Monday, January 12, 2009

Whoa: Therinizosaurs with Simple Feathers?


Ed Young at Not Exactly Rocket Science has the scoop.

That would it feathers even further down as a basal trait for theropods, right? Therinizosaurs and maniraptors aren't that closely related are they?

12 comments:

Zach said...

Therizinosaurs ARE maniraptors. They're usually grouped with oviraptors (in a monophyletic "Oviraptorosauria"), but Zanno's research at SVP last year suggests that while still maniraptors, therizinosaurs are decoupled from oviraptors and instead sit at the base of the Maniraptora.

Either way, they're maniraptors, and it's no surprise that they have feathers. And we've known that Beipaiosaurus has feathers since it was discovered...

Will Baird said...

Oops.

For some reason I thought they'd been split off into their own clade towards the base of the theropods. My stupid.

Zach said...

That's the very old thinking. Paul considered them basal saurischians that were extremely close to the saurischian/ornithischian split. They've also been thought of as derived prosauropods.

It wasn't until a reasonbly complete postcranial skeleton (Alxsaurus) was discovered in the 90's that the group finally fell into the higher Theropoda.

Will Baird said...

I probably hybridized what I read: basal dinosaur and derived maniraptor.

Something kewl was happening in the Cretaceous that maniraptors were going herbivorous! Too bad we can't see what the next era would have been like zoologically if the dinos had survived.

Zach said...

I know. At least three groups of theropods (therizinos, ornithomimids, probably oviraptors) developed herbivory to some degree. However, all three groups originated in Asia during the Cretaceous, and there was a dearth of large-bodied herbivorous competition.

Will Baird said...

Query: when did the dearth of uber herb munchers disappear in Asia?

Zach said...

Well, nodosaurs and ankylosaurs were the resident low-browsers, as were basal ceratopsians. I don't think stegosaurs got very big over there. I imagine that therizinosaurs, which had tilted bodies and long necks, were able to browse at a level unreachable by the resident ornithischians.

I know there were some ornithopods over there, but they were probably eating tougher food material than the stegosaurs or therizinos. Niche partitioning, my friend.

Will Baird said...

Right but previously there had been sauropods there, right? When did they vanish?

Zachary said...

I don't know if sauropods were ever that prevalent in Asia...

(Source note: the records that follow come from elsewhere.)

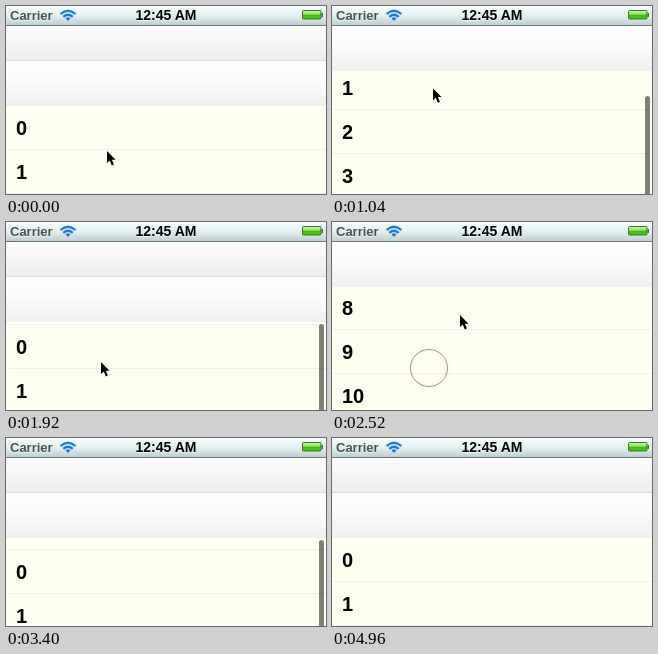
Animation, 320 px wide and 188 px high, one loop 5.48 s. Source, as an HTML page:

```html
<!DOCTYPE html>
<html lang="en">
<head>
<meta charset="utf-8">
<title>Table with pinned header</title>
<style>
  html, body { margin: 0; width: 100%; height: 100%; overflow: hidden; background: #fffff2; }
  svg { display: block; width: 320px; height: 188px; font-family: "Liberation Sans", Arial, sans-serif; font-weight: bold; }
</style>
</head>
<body>
<svg viewBox="0 0 320 188">
  <defs>
    <linearGradient id="statusFill" x2="0" y2="1">
      <stop offset="0" stop-color="#f8ffff"/>
      <stop offset=".5" stop-color="#e2eeef"/>
      <stop offset="1" stop-color="#bccbcd"/>
    </linearGradient>
    <linearGradient id="headFill" x2="0" y2="1">
      <stop offset="0" stop-color="#fdfdfd"/>
      <stop offset=".4" stop-color="#f8f8f8"/>
      <stop offset="1" stop-color="#ececec"/>
    </linearGradient>
    <linearGradient id="paneFill" x2="0" y2="1">
      <stop offset="0" stop-color="#ffffff"/>
      <stop offset=".4" stop-color="#fcfcfc"/>
      <stop offset="1" stop-color="#f0f0f0"/>
    </linearGradient>
    <linearGradient id="chargeFill" x2="0" y2="1">
      <stop offset="0" stop-color="#d6f5bd"/>
      <stop offset=".45" stop-color="#8fe055"/>
      <stop offset=".55" stop-color="#3fbe0c"/>
      <stop offset="1" stop-color="#46c814"/>
    </linearGradient>
  </defs>

  <rect width="320" height="188" fill="#fffff2"/>
  <g id="rows" font-size="20"></g>
  <g id="head">
    <rect y="20" width="320" height="35" fill="url(#headFill)"/>
    <rect y="54" width="320" height="1" fill="#dadada"/>
  </g>
  <rect id="pane" y="55" width="320" height="45" fill="url(#paneFill)"/>
  <rect id="bar" x="313" width="5" height="200" rx="2.5" fill="#000" fill-opacity=".5"/>

  <g>
    <rect width="320" height="20" fill="url(#statusFill)"/>
    <rect y="19" width="320" height="1" fill="#6c7a7e"/>
    <g fill="#fff" fill-opacity=".7">
      <text x="4" y="15" font-size="13">Carrier</text>
      <text x="160" y="15" font-size="14" text-anchor="middle">12:45 AM</text>
    </g>
    <text x="4" y="14" font-size="13" fill="#4b5153">Carrier</text>
    <text x="160" y="14" font-size="14" text-anchor="middle">12:45 AM</text>
    <g fill="none" stroke="#1f78dc" stroke-width="2.3">
      <path d="M54.6 8Q62 1.6 69.4 8"/>
      <path d="M57.3 10.8Q62 6.6 66.7 10.8"/>
      <path d="M59.6 12.4Q62 10.2 64.4 12.4L62 15Z" fill="#1f78dc" stroke="none"/>
    </g>
    <rect x="296.5" y="4.5" width="18.5" height="8.5" rx="1" fill="url(#chargeFill)" stroke="#3d7329"/>
    <rect x="315.5" y="7" width="1.5" height="4" fill="#3d7329"/>
  </g>

  <g id="ring" fill="none">
    <circle r="1" stroke="#fff2b4" stroke-opacity=".35" stroke-width="7" vector-effect="non-scaling-stroke"/>
    <circle r="1" stroke="#5a52c4" vector-effect="non-scaling-stroke"/>
  </g>
  <path id="arrow" d="M1 2V14L3.8 11.4L5.8 16.4L7.9 15.5L5.9 10.7H9.5Z" fill="#000" stroke="#fff" paint-order="stroke"/>
</svg>

<script>
const LOOP = 5480, STEP = 40, ROW = 44, COLLAPSE = 35, RING_LIFE = 260;
const $ = id => document.getElementById(id);
const clamp = (v, lo, hi) => Math.min(hi, Math.max(lo, v));
const mix = (a, b, u) => a + (b - a) * u;
const smooth = u => u * u * (3 - 2 * u);
const glide = u => 1 - (1 - u) ** 3;

// Each move goes on from where the one before it ended
const scrolls = [
  { from: 20, to: 800, end: 89, ease: glide },
  { from: 970, to: 1480, end: -6, ease: smooth },
  { from: 1880, to: 2700, end: 444, ease: smooth },
  { from: 2700, to: 3220, end: -45, ease: smooth },
  { from: 3220, to: 3720, end: 0, ease: glide }
];

const home = { x: 100, y: 143 };
const drags = [
  { from: 20, to: 400, x: 100, y: 77 },
  { from: 970, to: 1480, ...home },
  { from: 1880, to: 1920, x: 94, y: 138 },
  { from: 2280, to: 2460, x: 127, y: 91 },
  { from: 2760, to: 2920, x: 140, y: 245 }
];

const presses = [
  { at: 40, x: 101, y: 147 },
  { at: 560, x: 101, y: 81 },
  { at: 2280, x: 97, y: 146 },
  { at: 2780, x: 129, y: 96 }
];

function follow(moves, key, start, t) {
  return moves.reduce((v, m) => {
    const u = clamp((t - m.from) / (m.to - m.from), 0, 1);
    return mix(v, m[key], (m.ease || smooth)(u));
  }, start);
}

function set(el, attrs) {
  for (const k in attrs) el.setAttribute(k, attrs[k]);
  return el;
}

function make(tag, attrs, parent) {
  const el = document.createElementNS("http://www.w3.org/2000/svg", tag);
  return parent.appendChild(set(el, attrs));
}

const rows = Array.from({ length: 6 }, () => {
  const g = make("g", {}, $("rows"));
  make("rect", { y: 43, width: 320, height: 1, fill: "#f1f1f1" }, g);
  return { g, label: make("text", { x: 10, y: 29 }, g) };
});

function drawTable(t) {
  const s = Math.round(follow(scrolls, "end", 0, t));
  const lift = clamp(s, 0, COLLAPSE);
  const first = Math.floor(s / ROW) - 1;
  rows.forEach(({ g, label }, i) => {
    const n = first + i;
    set(g, {
      transform: `translate(0 ${100 + n * ROW - s})`,
      visibility: n < -1 ? "hidden" : "visible"
    });
    label.textContent = n < 0 ? "" : n;
  });
  set($("head"), { transform: `translate(0 ${-lift})` });
  set($("pane"), { y: 55 - lift });
  set($("bar"), {
    y: 102 - lift + Math.max(0, s - COLLAPSE) * 0.47,
    opacity: t < STEP ? 0 : clamp((4000 - t) / 200, 0, 1)
  });
}

function drawPointer(t) {
  const x = follow(drags, "x", home.x, t), y = follow(drags, "y", home.y, t);
  set($("arrow"), { transform: `translate(${x} ${y})` });

  const hit = presses.find(p => t >= p.at && t < p.at + RING_LIFE);
  set($("ring"), { visibility: hit ? "visible" : "hidden" });
  if (!hit) return;
  const age = (t - hit.at) / RING_LIFE;
  set($("ring"), {
    transform: `translate(${hit.x} ${hit.y}) scale(${mix(4.2, 19.7, age)})`,
    opacity: 1 - age * 0.35
  });
}

const start = performance.now();
function tick() {
  const elapsed = (performance.now() - start) % LOOP;
  const t = Math.floor(elapsed / STEP) * STEP;
  drawTable(t);
  drawPointer(t);
  requestAnimationFrame(tick);
}
tick();
</script>
</body>
</html>
```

Will Baird said...

huh.

I'll have to look up the Jurassic fauna of asia then.

Dr. Vector said...

There were sauropods in Asia during both the Jurassic and Cretaceous: Opisthocoelicaudia and Nemegtosaurus, for example. But they don't seem to have been very diverse or abundant, at least not in Mongolia. Of course there is a question of whether they were really thin on the ground, or we're just not finding them.

I find it interesting that the herbivorous maniraptors seem to have diversified bigtime around the time that angiosperms were on the rise.

Will Baird said...

I find it interesting that the herbivorous maniraptors seem to have diversified bigtime around the time that angiosperms were on the rise..

Two things. First that the KTR I thought was shown to be decoupled from dino diversity. Is this not correct?

Second, in a bit of spec-bio, could we see a rise of maniraptor derived high browsers taking over from the sauropods during or after the Mesozoic alt-Neogene?